Horrors (29 creatures): While there's a dearth of one-drop Horrors (though Fume Spitter is no slouch), look at that slate of two-drops! Phyrexian Revoker and especially Spellskite have their uses, and Plague Stinger can fill in for a bit of infectious fun. Going the infect route, high-curve Horrors include Phyrexian Vatmother, Putrefax, and Phyrexian Swarmlord. Sadly, Phyrexian Obliterator would be almost exclusively a "cheat-out" card because only Woodland Cemetery can help cast third turn Descendants' Path and fourth turn Phyrexian Obliterator in the current Standard.
Angels (23 creatures): The curve starts at three, and while a Descendants' Path Angels deck would be spicy once it gets going, it'd be incumbent on the Angels deck to survive the early going. I've tried to solve this one, but a quick Delver start just dismantles all of my attempts. Could Chancellor of the Annex find its niche here?
Shamans (23 creatures): From one-drops such as Goblin Arsonist and Ulvenwald Tracker to curve-toppers including Thrun, the Last Troll, the Shamans offer a stocky selection. The top of the curve is far iffier, though a Descendants' Path shell might be the ticket to making Skinshifter and Rage Thrower Constructed-relevant.
Beasts (21 creatures): Beasts define the ideal top-curve, thanks to heavy hitters such as Craterhoof Behemoth and Garruk's Horde. There's also more at the bottom than one might think, but the three Beasts with converted mana costs under three cost R (Furnace Scamp), GG (Garruk's Horde), and UU (Plated Seastrider). That's a tall order to fill, and even the three-drop Beasts are restricted to Cystbearer and Ferrovore.
Constructs (20 creatures): Once more, the low end of the curve is thin (Memnite, Slag Fiend, Haunted Guardian), yet the high curve sports hits such as Kuldotha Forgemaster and Myr Battlesphere. Slag Fiend is a bit misleading here, as it's secretly a lategame card that happens to cost one mana. Adaptive Automaton is a natural Lord for this group; you might as well name Myr for the Battlesphere. Speaking of...

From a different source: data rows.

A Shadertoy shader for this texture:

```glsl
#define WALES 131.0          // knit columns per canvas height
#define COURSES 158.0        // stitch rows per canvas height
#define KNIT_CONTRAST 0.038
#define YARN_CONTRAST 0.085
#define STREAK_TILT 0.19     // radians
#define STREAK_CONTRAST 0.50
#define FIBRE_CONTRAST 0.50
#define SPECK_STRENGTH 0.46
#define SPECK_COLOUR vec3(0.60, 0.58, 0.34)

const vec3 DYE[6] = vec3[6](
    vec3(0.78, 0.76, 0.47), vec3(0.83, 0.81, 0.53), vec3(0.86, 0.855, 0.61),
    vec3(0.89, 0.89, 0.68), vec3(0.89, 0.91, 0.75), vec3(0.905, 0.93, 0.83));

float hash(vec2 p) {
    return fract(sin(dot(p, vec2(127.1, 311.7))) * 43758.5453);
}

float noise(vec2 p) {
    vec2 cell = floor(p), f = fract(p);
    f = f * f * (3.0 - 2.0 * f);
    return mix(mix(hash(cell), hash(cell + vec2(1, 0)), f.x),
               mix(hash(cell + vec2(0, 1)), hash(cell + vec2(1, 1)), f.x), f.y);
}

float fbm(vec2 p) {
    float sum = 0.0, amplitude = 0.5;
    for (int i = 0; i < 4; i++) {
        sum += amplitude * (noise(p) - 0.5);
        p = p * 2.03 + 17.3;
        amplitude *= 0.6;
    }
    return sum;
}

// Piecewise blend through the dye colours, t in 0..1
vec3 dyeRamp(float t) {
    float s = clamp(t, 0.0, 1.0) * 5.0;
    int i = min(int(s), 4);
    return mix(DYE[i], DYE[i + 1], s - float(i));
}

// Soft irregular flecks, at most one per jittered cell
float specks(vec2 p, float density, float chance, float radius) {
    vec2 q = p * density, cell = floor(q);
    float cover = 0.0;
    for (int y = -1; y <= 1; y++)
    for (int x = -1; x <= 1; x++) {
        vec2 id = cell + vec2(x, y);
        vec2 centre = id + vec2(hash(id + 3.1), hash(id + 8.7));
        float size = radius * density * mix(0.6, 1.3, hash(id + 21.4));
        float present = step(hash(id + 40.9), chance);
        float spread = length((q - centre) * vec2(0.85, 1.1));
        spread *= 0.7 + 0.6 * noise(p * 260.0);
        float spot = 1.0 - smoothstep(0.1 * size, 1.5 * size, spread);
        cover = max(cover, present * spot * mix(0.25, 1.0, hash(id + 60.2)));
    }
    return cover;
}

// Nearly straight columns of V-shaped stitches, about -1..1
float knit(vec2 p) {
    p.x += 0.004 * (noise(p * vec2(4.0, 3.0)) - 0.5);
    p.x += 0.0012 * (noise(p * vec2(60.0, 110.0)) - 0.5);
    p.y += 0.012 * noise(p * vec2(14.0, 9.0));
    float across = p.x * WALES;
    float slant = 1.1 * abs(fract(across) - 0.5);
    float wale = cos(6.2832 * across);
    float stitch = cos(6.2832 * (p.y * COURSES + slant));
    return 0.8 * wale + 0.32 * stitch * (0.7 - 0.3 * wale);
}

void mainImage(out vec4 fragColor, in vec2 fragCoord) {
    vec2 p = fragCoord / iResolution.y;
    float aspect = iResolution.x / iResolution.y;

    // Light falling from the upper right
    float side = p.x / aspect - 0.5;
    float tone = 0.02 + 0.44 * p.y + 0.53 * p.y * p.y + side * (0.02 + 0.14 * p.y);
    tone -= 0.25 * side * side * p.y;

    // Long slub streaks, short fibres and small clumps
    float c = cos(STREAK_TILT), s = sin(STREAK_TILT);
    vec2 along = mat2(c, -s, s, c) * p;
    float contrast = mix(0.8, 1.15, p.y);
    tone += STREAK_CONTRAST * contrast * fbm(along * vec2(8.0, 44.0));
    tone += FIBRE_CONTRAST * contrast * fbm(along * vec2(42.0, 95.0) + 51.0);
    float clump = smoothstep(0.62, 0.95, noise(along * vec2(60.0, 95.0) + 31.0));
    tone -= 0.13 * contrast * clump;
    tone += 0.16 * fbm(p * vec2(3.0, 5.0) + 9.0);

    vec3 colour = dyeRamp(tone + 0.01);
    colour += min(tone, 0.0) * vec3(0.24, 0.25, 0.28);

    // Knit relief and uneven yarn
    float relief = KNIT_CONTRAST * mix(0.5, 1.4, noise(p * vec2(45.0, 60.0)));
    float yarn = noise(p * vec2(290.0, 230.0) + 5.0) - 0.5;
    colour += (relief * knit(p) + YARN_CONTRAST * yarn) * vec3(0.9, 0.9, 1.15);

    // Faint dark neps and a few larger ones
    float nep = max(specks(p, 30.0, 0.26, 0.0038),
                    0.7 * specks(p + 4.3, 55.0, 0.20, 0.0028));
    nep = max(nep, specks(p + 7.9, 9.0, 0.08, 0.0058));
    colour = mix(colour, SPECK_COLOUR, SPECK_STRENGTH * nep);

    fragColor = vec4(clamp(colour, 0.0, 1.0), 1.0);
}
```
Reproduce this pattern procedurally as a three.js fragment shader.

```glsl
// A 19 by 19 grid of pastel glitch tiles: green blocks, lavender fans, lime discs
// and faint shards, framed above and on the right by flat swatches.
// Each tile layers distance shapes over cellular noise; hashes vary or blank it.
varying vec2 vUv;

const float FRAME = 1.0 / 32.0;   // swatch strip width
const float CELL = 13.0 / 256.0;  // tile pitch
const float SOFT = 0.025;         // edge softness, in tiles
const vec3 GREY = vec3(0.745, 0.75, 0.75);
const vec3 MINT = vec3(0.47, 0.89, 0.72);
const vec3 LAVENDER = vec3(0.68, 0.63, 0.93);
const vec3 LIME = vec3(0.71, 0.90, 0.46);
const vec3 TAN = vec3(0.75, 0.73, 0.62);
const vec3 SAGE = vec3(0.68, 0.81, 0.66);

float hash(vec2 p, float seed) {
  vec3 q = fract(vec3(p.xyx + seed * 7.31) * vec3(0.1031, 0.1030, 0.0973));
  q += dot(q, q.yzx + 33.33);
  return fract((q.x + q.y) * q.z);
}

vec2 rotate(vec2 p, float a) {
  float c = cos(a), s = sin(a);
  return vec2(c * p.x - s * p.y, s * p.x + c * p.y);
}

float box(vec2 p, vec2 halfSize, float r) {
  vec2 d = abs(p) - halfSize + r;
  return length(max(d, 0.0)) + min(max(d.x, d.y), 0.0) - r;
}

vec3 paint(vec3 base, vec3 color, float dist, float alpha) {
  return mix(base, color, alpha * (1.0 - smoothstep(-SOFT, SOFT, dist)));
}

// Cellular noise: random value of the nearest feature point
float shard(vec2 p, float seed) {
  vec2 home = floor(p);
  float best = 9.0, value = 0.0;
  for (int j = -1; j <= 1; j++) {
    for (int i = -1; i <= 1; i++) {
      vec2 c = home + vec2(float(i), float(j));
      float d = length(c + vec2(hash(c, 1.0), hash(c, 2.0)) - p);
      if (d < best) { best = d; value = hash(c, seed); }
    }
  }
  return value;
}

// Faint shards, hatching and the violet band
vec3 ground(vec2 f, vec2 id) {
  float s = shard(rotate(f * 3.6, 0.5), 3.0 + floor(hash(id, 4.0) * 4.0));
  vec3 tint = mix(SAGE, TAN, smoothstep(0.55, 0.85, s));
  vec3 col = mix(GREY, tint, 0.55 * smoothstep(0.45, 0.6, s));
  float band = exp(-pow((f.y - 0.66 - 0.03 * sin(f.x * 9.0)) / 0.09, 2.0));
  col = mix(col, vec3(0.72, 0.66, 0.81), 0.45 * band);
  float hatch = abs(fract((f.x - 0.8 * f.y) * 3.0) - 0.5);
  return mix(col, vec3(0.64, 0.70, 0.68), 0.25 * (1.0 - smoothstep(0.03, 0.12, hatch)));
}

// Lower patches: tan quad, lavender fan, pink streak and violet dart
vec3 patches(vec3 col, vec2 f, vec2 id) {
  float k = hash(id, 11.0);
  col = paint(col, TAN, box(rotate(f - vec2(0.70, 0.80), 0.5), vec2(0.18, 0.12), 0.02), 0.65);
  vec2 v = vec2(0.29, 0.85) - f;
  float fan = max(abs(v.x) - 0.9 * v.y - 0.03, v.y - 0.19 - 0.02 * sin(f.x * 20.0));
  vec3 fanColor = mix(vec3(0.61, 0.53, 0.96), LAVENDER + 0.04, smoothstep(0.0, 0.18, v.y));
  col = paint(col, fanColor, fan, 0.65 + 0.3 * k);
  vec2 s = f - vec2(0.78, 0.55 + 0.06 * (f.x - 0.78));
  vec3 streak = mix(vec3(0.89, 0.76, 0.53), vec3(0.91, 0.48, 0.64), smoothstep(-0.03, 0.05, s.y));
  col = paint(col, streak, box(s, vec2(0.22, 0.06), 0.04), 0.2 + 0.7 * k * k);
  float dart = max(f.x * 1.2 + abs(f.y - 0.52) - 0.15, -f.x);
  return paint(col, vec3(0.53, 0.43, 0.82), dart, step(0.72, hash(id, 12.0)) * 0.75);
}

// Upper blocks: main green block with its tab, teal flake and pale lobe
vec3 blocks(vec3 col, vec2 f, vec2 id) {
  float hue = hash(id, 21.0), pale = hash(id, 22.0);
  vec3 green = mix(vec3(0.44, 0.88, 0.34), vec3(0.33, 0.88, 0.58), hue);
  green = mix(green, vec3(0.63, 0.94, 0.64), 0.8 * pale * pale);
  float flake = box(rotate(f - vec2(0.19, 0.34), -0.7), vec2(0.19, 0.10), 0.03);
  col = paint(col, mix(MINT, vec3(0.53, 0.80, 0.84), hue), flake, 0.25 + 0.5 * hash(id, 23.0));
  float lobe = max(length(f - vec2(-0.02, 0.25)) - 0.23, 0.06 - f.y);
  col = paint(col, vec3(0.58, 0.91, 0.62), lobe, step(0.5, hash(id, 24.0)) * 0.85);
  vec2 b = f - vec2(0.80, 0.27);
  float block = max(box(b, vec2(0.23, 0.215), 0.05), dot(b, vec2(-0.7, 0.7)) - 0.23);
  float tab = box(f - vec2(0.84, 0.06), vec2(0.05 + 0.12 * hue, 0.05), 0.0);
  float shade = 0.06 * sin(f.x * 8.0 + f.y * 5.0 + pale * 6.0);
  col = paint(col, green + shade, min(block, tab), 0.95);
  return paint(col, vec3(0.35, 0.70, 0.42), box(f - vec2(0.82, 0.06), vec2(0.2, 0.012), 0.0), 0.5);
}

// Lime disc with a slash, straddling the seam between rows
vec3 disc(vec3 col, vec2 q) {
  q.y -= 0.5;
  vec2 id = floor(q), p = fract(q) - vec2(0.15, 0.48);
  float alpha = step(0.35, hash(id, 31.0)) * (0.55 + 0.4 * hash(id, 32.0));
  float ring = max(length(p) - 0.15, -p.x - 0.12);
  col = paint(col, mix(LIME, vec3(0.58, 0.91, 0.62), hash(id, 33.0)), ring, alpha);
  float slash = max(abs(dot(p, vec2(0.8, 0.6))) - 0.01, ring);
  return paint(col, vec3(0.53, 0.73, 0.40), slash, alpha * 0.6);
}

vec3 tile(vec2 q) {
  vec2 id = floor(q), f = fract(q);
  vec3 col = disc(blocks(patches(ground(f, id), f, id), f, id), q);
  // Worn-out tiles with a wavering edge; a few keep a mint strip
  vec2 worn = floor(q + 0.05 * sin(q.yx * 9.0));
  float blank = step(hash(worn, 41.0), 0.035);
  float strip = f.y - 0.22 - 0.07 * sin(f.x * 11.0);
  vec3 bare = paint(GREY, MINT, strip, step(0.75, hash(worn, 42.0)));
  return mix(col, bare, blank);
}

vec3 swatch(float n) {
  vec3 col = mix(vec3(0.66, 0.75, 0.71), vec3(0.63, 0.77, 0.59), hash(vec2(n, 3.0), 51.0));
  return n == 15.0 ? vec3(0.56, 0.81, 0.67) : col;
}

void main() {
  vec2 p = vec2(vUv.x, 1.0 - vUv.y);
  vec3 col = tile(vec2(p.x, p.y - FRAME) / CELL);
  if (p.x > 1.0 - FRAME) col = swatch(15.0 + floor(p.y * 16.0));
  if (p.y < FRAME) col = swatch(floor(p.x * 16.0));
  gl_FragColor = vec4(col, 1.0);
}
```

Myr (20 creatures): There are precisely three converted mana costs represented among the Myr of Scars block: two, three, and seven. There isn't enough heavy hitting here, though Myr Galvanizer is a nice bonus and Myr Superion is far more playable than usual thanks to all the mana-Myr hanging around.
The Little Bits
As all Werewolves (nineteen creatures) are also Humans, a specifically Werewolf deck would have to incorporate Full Moon's Rise or similar effects to be worth playing; I'd keep my eye on it for the future. Insects (fifteen creatures) have a curve that begins at two except for Hex Parasite, but it ramps up to Vorapede, Phyrexian Swarmlord, and Moldgraf Monstrosity...not exactly chopped liver. Demons (thirteen creatures) and Dragons (twelve creatures) lack the needed early drops, but the curve-topping power is as impressive as expected.
The real surprise comes from Devils. Just eleven creatures strong in Standard, these malevolent red rapscallions pack a surprising punch up and down the line. For my last deck, I'll break one of my rules about spells other than Descendants' Path:
Likely this build is too loopy and rangy to work out, but a more refined version, likely with fewer creatures, could be a fun FNM deck with its constant stream of damage. I'm not sold on Charmbreaker Devils, but with a few more useful spells beyond looting and the token burn listed above, who knows?
I hope you've enjoyed this look at the potential of Descendants' Path in Standard and come away with at least one fun idea. As always, thanks for reading.
@jdbeety on Twitter
*I can't believe I just made a Salt-N-Pepa reference. I'm too embarrassed to provide the link.